AKA: The ‘Monty’, Toggle Coat
How to say it: as it looks
- 3 or 4 toggles – traditionally wooden or horn
- 2 large patch pockets on front
- buttonable neck strap
- double layered shoulders
…of the style: The Duffle coat was designed by John Partridge, who was a British designer and seller of outdoor wear, in 1887, although it was a shorter, roomier style of jacket than the Duffle coat we know today. In the 1890s the British Navy commissioned the duffle coat for their troops. The duffle went on to become a staple of naval uniforms and was worn throughout WWI and WWII.
It was during WWII that the Duffle really gained popularity, helped by Field Marshall Montgomery (a famous British officer) who wore it throughout his successful campaigns as a way of identifying himself to his troops.
Once the war was over Army surplus stores sold the excess Duffle coats to the public and they became popular with artists, students and intellectuals. In the 1950s the British company Gloverall bought surplus Duffle coats and in 1954 started manufacturing their own, fashion, Duffle coat with leather fastenings, horn toggles and a checkered lining. Pretty much all modern duffle coats are based in some way on this Gloverall coat.
…of the name: It is thought that the Duffle coat is named for the fabric it was rumoured to be originally made from – duffel, which is a rough woollen fabric made in Duffel, Antwerp.
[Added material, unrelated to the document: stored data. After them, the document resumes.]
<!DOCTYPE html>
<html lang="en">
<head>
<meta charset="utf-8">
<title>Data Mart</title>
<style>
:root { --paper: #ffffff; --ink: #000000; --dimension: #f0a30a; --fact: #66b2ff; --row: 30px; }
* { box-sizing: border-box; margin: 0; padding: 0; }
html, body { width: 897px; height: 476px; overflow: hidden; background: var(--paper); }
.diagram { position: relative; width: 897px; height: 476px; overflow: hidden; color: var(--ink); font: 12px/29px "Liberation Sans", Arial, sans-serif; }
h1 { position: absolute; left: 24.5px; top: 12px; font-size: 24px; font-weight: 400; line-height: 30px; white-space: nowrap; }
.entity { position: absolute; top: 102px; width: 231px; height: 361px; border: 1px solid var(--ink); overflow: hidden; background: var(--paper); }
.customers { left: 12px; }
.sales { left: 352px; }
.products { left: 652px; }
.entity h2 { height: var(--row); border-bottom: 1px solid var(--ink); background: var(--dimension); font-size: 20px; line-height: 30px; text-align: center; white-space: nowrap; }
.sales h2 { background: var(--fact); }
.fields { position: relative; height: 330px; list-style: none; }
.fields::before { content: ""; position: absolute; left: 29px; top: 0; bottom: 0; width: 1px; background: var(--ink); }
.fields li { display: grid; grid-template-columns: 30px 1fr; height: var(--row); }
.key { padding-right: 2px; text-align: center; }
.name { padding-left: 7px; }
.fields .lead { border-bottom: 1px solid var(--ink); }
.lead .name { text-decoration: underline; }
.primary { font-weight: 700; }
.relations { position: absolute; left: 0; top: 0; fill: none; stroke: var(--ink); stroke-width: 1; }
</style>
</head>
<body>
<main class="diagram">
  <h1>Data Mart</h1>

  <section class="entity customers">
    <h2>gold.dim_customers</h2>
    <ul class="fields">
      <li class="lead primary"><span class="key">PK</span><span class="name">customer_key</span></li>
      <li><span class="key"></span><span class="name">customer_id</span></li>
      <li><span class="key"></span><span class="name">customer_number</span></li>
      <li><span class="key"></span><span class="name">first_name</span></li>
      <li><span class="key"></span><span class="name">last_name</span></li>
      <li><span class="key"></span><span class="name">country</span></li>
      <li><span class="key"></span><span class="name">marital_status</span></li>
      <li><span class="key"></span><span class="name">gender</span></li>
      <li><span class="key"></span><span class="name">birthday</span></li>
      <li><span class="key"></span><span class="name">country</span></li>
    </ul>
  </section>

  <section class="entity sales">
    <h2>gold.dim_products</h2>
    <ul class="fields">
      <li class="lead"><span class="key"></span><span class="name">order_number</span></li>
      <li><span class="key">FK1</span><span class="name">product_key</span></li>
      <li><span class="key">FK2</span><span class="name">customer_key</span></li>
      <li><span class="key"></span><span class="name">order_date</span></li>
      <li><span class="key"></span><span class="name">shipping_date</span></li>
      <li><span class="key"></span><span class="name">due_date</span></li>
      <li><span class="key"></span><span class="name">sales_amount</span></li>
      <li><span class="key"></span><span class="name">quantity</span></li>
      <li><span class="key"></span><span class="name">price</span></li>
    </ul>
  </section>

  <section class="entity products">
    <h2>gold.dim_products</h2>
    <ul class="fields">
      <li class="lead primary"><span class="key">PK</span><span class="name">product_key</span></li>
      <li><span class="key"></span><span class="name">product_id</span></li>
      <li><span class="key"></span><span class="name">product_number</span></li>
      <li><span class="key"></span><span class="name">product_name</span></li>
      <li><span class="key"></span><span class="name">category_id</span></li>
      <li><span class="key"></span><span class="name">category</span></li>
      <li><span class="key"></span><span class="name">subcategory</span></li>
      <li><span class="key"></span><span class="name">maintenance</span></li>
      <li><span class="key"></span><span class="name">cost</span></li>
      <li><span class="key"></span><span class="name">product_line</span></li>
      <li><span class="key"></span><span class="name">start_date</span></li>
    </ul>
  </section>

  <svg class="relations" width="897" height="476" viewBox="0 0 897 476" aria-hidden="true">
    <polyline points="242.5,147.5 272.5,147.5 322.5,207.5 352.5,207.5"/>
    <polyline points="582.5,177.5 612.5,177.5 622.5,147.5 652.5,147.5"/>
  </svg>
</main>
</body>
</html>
Whether or not the coat was ever actually made from duffel is unsure, but this seems to be the best story behind the origin of the name.
In the UK the Duffle is also sometimes known as the ‘Monty’ which comes from Field Marshall Montgomery’s and efforts in his Duffle coat in WWII.
21st Century Duffle Coats
Now days the Duffle Coat is made from all sorts of fabrics in all sorts of colours, and while the hood and patch pockets come and go, the iconic toggle closures will always remain.
Top row – J.Crew, Gloverall
Bottom row – Topshop, Burberry